lunes, 12 de noviembre de 2007

1797-Batalla por San Juan, Importancia Histórica del Fortín San Gerónimo

Esta narración en inglés nos despliega con lujo de detalles, aunque con brevedad, lo que ocurrió en PuertoRico en 1797, que pasó a conocerse como La Batalla de San Juan. Fue en la Batalla de San Juan del 1797 donde un grupo de mestizos puertorriqueños, sable en mano, y dirigidos por el legendario Pepe Díaz, rechazaron el ataque de los ingleses, que pretendían extender su dominio hasta la Isla de Puerto Rico. De aquí surge la importancia histórica del Fortín San Gerónimo, desconocida por muchos puertorriqueños, y es precisamente en ese desconocimiento que se fundamenta el latrocinio representado por el adefesio conocido como Paseo Caribe, que es símbolo del disloque que existe en Puerto Rico entre los intereses del Pueblo y los servicios que nuestro gobierno rinde a las personas acaudaladas, todo a espaldas al Pueblo...

Battle for San Juan 1797

On April 17, 1797, a British convoy of approximately 60 ships was sighted off the northern coast of Puerto Rico. By the next day an estimated 6000 British and German (Lowenstein’s Fusiliers and Chasseurs) troops had disembarked at Cangrejos Point and were marching several miles westward towards San Juan. At the same time several British ships, including the ship-of-the-line Prince of Wales (100), positioned themselves at the mouth of the city’s bay to establish a blockade. General Ralph Abercromby and Admiral Henry Harvey’s offer of surrender was unequivocally refused by Governor Ramón de Castro. The fight for San Juan had just begun.

The siege quickly turned into a two-front campaign. On the northwest side of San Juan the British fleet would find itself in a stalemate. It was able to enforce a blockade but the impressive fortifications, especially Fort El Morro, proved impenetrable. The ships found themselves having to remain out of reach of the fort’s artillery thus not be able to enter the bay to force a fight within the city’s protected port.

The eastern front of the siege would be where most of the combats would take place. San Juan, a small island itself, was connected to the main island by the San Antonio bridge. The invading troops would have to cross the bridge or wade through the shallow portion of the lagoon to land on San Juan proper. In the way of such a mobilization were two major obstacles: the small fort protecting the bridge on the San Juan side called Fort San Antonio, and an artillery battery that provided complementary crossfire capability, Fort San Gerónimo. As a result these two defensive positions would receive the bulk of the British artillery fire for over two weeks.
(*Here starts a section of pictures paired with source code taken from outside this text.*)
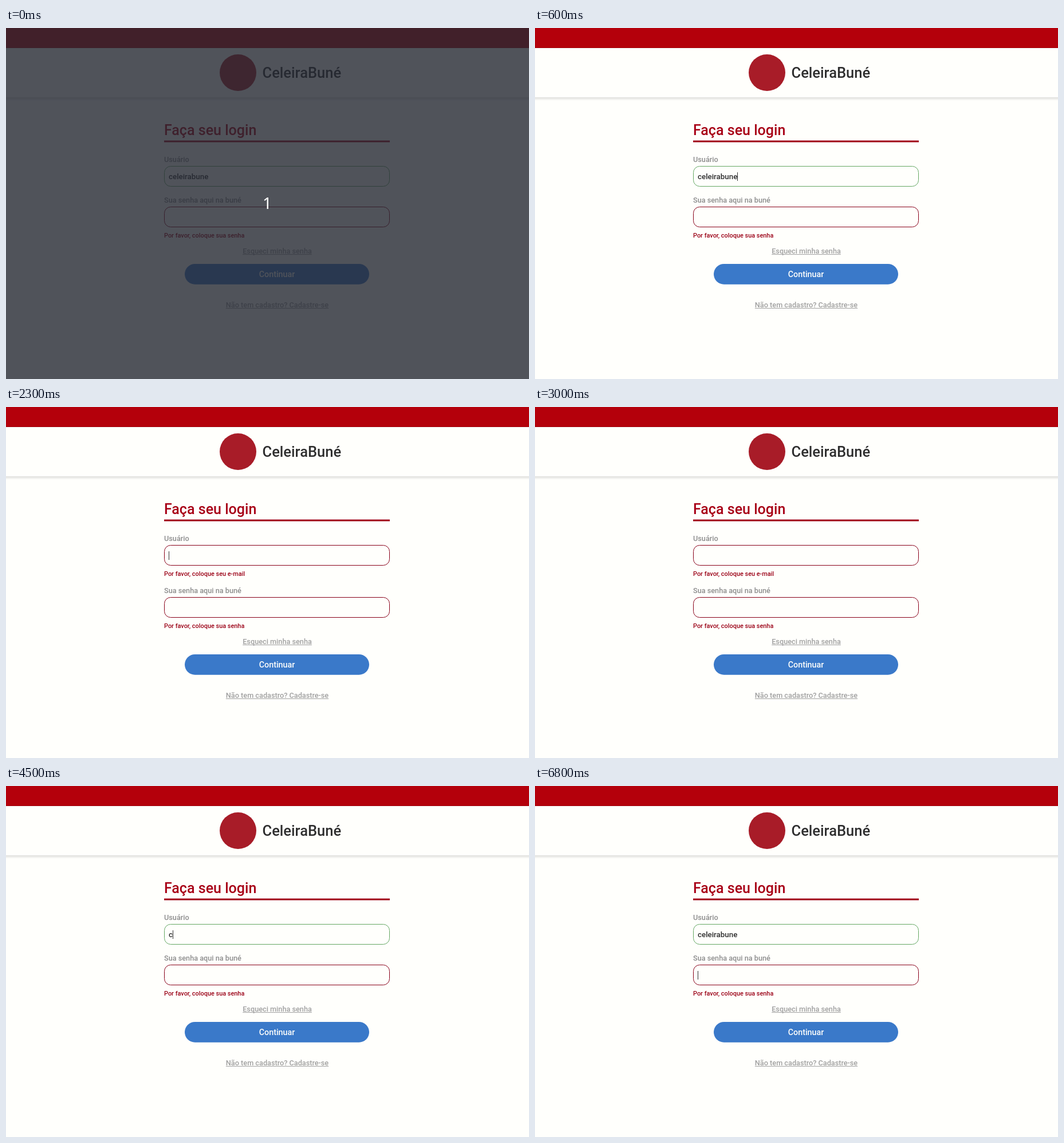
Recreate the animation shown at these times as an HTML page with a canvas. Size 913x613 px, loop 8 s.

```html
<!DOCTYPE html>
<html lang="pt-BR">
<head>
<meta charset="utf-8">
<title>Login</title>
<style>
  html, body { margin: 0; width: 100%; height: 100%; overflow: hidden; background: #fffffc; }
  canvas { display: block; }
</style>
</head>
<body>
<canvas id="stage" width="913" height="613"></canvas>
<script>
const ctx = document.getElementById('stage').getContext('2d');
const LOOP = 8000, PAPER = '#fffffc', RED = '#b4000b', WINE = '#9b0016';
const BAD = '#880018', GOOD = '#64a762';
const LABEL = '#8d8d8d', LINK = '#a0a0a0', INK = '#2e2e2e';
const USER = 'celeirabune', LEFT = 276, CENTER = 473, TEXT_X = 284;
const SMALL = 12.7, INPUT_SIZE = 13.333, ERROR_SIZE = 10.9, ERROR_SHIFT = 20;

// Each entry: start time, typed text, caret ('user', 'pass' or none), all selected
const timeline = [
  [0, USER], [500, USER, 'pass'], [600, USER, 'user'], [700, USER, '', true],
  [2300, '', 'user'], [3000, ''], [3300, '', 'pass'], [3900, '', 'user'],
  ...typing(4500, 1, 3), ...typing(5000, 4, 4),
  [5100, USER.slice(0, 4) + 't', 'user'],
  [5500, USER.slice(0, 4), 'user'],
  ...typing(5700, 5, 7), ...typing(6100, 8, 11),
  [6800, USER, 'pass']
];

function typing(start, from, to) {
  return Array.from({ length: to - from + 1 },
    (_, i) => [start + i * 100, USER.slice(0, from + i), 'user']);
}

function rect(x, y, w, h, color) {
  ctx.fillStyle = color;
  ctx.fillRect(x, y, w, h);
}

function text(str, x, y, size, color, align = 'left', font = '500 %px Roboto, sans-serif') {
  ctx.font = font.replace('%', size);
  ctx.fillStyle = color;
  ctx.textAlign = align;
  ctx.fillText(str, x, y);
}

function link(str, y) {
  text(str, CENTER + 0.5, y, SMALL, LINK, 'center');
  const w = ctx.measureText(str).width;
  rect(CENTER + 0.5 - w / 2, y + 1, w, 1, LINK);
}

function field(y, color) {
  ctx.strokeStyle = color;
  ctx.lineWidth = 1;
  ctx.beginPath();
  ctx.roundRect(LEFT + 0.5, y + 0.5, 393, 35, 11);
  ctx.stroke();
}

function caret(x, y) {
  rect(Math.round(x), y, 1, 15, '#333');
}

function header() {
  rect(0, 0, 913, 35, RED);
  rect(0, 34, 913, 1, '#a0000b');
  const shadow = ctx.createLinearGradient(0, 121, 0, 127);
  shadow.addColorStop(0, 'rgba(0,0,0,.13)');
  shadow.addColorStop(1, 'rgba(0,0,0,0)');
  rect(0, 121, 913, 6, shadow);
  ctx.fillStyle = '#a81c28';
  ctx.beginPath();
  ctx.arc(405, 78, 32, 0, Math.PI * 2);
  ctx.fill();
  text('CeleiraBuné', 447.5, 87, 25.5, INK);
}

function form([, typed, focus, selected]) {
  const shift = typed ? 0 : ERROR_SHIFT;
  text('Faça seu login', LEFT, 187, 25, '#a80016');
  rect(LEFT, 196.5, 394, 3, '#a00016');

  text('Usuário', LEFT, 234, SMALL, LABEL);
  field(241, typed ? GOOD : BAD);
  ctx.font = `500 ${INPUT_SIZE}px Roboto, sans-serif`;
  ctx.textAlign = 'left';
  const width = ctx.measureText(typed).width;
  if (selected) rect(TEXT_X, 252, width, 15, '#d2492a');
  text(typed, TEXT_X, 264, INPUT_SIZE, selected ? '#fff' : INK);
  if (focus === 'user') caret(TEXT_X + width, 252);
  if (!typed) text('Por favor, coloque seu e-mail', LEFT, 295, ERROR_SIZE, WINE);

  text('Sua senha aqui na buné', LEFT, 305 + shift, SMALL, LABEL);
  field(312 + shift, BAD);
  if (focus === 'pass') caret(TEXT_X, 323 + shift);
  text('Por favor, coloque sua senha', LEFT, 366 + shift, ERROR_SIZE, WINE);
  link('Esqueci minha senha', 394 + shift);

  ctx.fillStyle = '#3a79c9';
  ctx.beginPath();
  ctx.roundRect(312, 412 + shift, 322, 35.7, 17.8);
  ctx.fill();
  text('Continuar', CENTER, 435 + shift, 14.3, PAPER, 'center');
  link('Não tem cadastro? Cadastre-se', 488 + shift);
}

function draw(now) {
  const t = now % LOOP;
  rect(0, 0, 913, 613, PAPER);
  header();
  form(timeline.findLast(([start]) => start <= t));
  if (t < 300) {
    rect(0, 0, 913, 613, 'rgba(37,41,50,.8)');
    text('1', 456, 316, 28, '#fff', 'center', '400 %px "Noto Sans", sans-serif');
  }
}

const begin = performance.now();
function tick() {
  draw(performance.now() - begin);
  requestAnimationFrame(tick);
}
tick();
</script>
</body>
</html>
```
After several days of artillery warfare the British maneuvered west of the San Antonio bridge in an effort to establish a battery that could strike at the heart of San Juan, since the eastern batteries were too far away. To counter that threat a party composed of approximately 70 Disciplined, Urban, and Free Black militia were transported on small boats and under the cover of darkness across the bay. As a diversionary tactic the artillery from San Juan was fired without cannon balls to mask the sound of the oars. Once they reached the shore they attacked the left flank of the new, and not yet completed, battery at Miraflores. Ferocious hand-to-hand fighting ensued in the trenches as they drove into 300 British Pioneer troops. Sargent Francisco Diaz [PEPE DÍAZ], with “sable” (saber) in hand, led the attack overtaking the position and capturing several prisoners including an officer. As British reinforcements were about to counterattack they jumped into their boats and escaped back to the city, this time under the cover of “real” artillery fire from the city. Governor Ramón de Castro would later write that “he observed the action from his position with envy”.
The continuous flow of reinforcements from various towns of Puerto Rico into San Juan, the inability to break through the Fort San Antonio and San Gerónimo line, and the counterattacking pressure of militia and cavalry at the Martín Peña bridge were finally too much for the invaders. The British set brush fires to cover their retreat and by May 2nd the fleet sailed off.

Puede accesar este documento completo en formato PDF file en el grupo de Saneamiento Legislativo en:
Encontrará el documento en la sección "Archivos" del grupo, en la carpeta de Paseo del Caribe.